Problem to solve: Down to the last line, the material below should be reproduced exactly.

Records shown:
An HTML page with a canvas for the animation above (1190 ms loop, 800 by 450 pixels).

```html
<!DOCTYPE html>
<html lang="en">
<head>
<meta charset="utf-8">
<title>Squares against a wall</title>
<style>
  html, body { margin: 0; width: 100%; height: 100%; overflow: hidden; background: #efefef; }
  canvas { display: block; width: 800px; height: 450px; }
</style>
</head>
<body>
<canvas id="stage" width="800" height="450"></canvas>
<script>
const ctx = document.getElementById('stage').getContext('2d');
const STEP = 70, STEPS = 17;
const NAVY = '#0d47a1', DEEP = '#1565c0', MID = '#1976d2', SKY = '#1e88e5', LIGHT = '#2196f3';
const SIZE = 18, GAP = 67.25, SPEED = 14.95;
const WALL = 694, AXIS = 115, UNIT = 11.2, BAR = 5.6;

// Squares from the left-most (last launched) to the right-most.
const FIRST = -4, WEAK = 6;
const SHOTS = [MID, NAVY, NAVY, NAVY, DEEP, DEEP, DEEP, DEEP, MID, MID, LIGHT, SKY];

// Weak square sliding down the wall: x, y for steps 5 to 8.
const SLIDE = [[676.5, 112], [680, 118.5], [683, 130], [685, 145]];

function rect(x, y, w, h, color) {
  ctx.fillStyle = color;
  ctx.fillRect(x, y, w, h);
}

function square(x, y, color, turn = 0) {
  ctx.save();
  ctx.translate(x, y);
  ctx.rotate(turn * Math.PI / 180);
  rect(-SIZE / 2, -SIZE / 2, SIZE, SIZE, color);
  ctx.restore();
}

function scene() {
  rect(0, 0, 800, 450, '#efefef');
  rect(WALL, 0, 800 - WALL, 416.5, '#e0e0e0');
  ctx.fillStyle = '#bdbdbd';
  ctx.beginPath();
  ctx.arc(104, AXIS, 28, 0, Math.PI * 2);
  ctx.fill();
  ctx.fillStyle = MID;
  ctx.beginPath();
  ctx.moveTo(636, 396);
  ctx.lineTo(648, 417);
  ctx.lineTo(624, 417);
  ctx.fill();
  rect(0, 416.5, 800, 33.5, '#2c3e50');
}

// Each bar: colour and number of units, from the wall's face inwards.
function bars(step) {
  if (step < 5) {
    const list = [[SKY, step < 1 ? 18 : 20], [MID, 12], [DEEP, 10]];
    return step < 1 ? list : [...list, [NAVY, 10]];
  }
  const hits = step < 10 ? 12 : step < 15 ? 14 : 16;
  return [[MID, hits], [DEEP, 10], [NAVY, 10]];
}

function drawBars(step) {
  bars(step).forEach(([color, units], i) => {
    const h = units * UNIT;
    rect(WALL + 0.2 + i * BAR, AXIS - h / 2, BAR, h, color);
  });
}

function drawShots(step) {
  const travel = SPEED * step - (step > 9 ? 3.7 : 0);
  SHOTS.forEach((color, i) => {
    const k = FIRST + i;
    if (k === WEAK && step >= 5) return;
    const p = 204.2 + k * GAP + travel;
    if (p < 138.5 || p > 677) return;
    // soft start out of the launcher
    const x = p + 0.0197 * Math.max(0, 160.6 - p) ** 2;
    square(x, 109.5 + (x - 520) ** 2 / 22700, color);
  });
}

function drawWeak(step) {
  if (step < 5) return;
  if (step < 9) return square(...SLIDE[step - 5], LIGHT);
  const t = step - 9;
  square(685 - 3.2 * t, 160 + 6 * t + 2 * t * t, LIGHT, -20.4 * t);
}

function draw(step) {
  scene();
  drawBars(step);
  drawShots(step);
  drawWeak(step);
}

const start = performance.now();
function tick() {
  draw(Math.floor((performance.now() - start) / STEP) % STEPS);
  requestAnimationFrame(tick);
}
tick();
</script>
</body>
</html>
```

Response to this task:
An HTML page with a canvas for the animation above (1190 ms loop, 800 by 450 pixels).

```html
<!DOCTYPE html>
<html lang="en">
<head>
<meta charset="utf-8">
<title>Squares against a wall</title>
<style>
  html, body { margin: 0; width: 100%; height: 100%; overflow: hidden; background: #efefef; }
  canvas { display: block; width: 800px; height: 450px; }
</style>
</head>
<body>
<canvas id="stage" width="800" height="450"></canvas>
<script>
const ctx = document.getElementById('stage').getContext('2d');
const STEP = 70, STEPS = 17;
const NAVY = '#0d47a1', DEEP = '#1565c0', MID = '#1976d2', SKY = '#1e88e5', LIGHT = '#2196f3';
const SIZE = 18, GAP = 67.25, SPEED = 14.95;
const WALL = 694, AXIS = 115, UNIT = 11.2, BAR = 5.6;

// Squares from the left-most (last launched) to the right-most.
const FIRST = -4, WEAK = 6;
const SHOTS = [MID, NAVY, NAVY, NAVY, DEEP, DEEP, DEEP, DEEP, MID, MID, LIGHT, SKY];

// Weak square sliding down the wall: x, y for steps 5 to 8.
const SLIDE = [[676.5, 112], [680, 118.5], [683, 130], [685, 145]];

function rect(x, y, w, h, color) {
  ctx.fillStyle = color;
  ctx.fillRect(x, y, w, h);
}

function square(x, y, color, turn = 0) {
  ctx.save();
  ctx.translate(x, y);
  ctx.rotate(turn * Math.PI / 180);
  rect(-SIZE / 2, -SIZE / 2, SIZE, SIZE, color);
  ctx.restore();
}

function scene() {
  rect(0, 0, 800, 450, '#efefef');
  rect(WALL, 0, 800 - WALL, 416.5, '#e0e0e0');
  ctx.fillStyle = '#bdbdbd';
  ctx.beginPath();
  ctx.arc(104, AXIS, 28, 0, Math.PI * 2);
  ctx.fill();
  ctx.fillStyle = MID;
  ctx.beginPath();
  ctx.moveTo(636, 396);
  ctx.lineTo(648, 417);
  ctx.lineTo(624, 417);
  ctx.fill();
  rect(0, 416.5, 800, 33.5, '#2c3e50');
}

// Each bar: colour and number of units, from the wall's face inwards.
function bars(step) {
  if (step < 5) {
    const list = [[SKY, step < 1 ? 18 : 20], [MID, 12], [DEEP, 10]];
    return step < 1 ? list : [...list, [NAVY, 10]];
  }
  const hits = step < 10 ? 12 : step < 15 ? 14 : 16;
  return [[MID, hits], [DEEP, 10], [NAVY, 10]];
}

function drawBars(step) {
  bars(step).forEach(([color, units], i) => {
    const h = units * UNIT;
    rect(WALL + 0.2 + i * BAR, AXIS - h / 2, BAR, h, color);
  });
}

function drawShots(step) {
  const travel = SPEED * step - (step > 9 ? 3.7 : 0);
  SHOTS.forEach((color, i) => {
    const k = FIRST + i;
    if (k === WEAK && step >= 5) return;
    const p = 204.2 + k * GAP + travel;
    if (p < 138.5 || p > 677) return;
    // soft start out of the launcher
    const x = p + 0.0197 * Math.max(0, 160.6 - p) ** 2;
    square(x, 109.5 + (x - 520) ** 2 / 22700, color);
  });
}

function drawWeak(step) {
  if (step < 5) return;
  if (step < 9) return square(...SLIDE[step - 5], LIGHT);
  const t = step - 9;
  square(685 - 3.2 * t, 160 + 6 * t + 2 * t * t, LIGHT, -20.4 * t);
}

function draw(step) {
  scene();
  drawBars(step);
  drawShots(step);
  drawWeak(step);
}

const start = performance.now();
function tick() {
  draw(Math.floor((performance.now() - start) / STEP) % STEPS);
  requestAnimationFrame(tick);
}
tick();
</script>
</body>
</html>
```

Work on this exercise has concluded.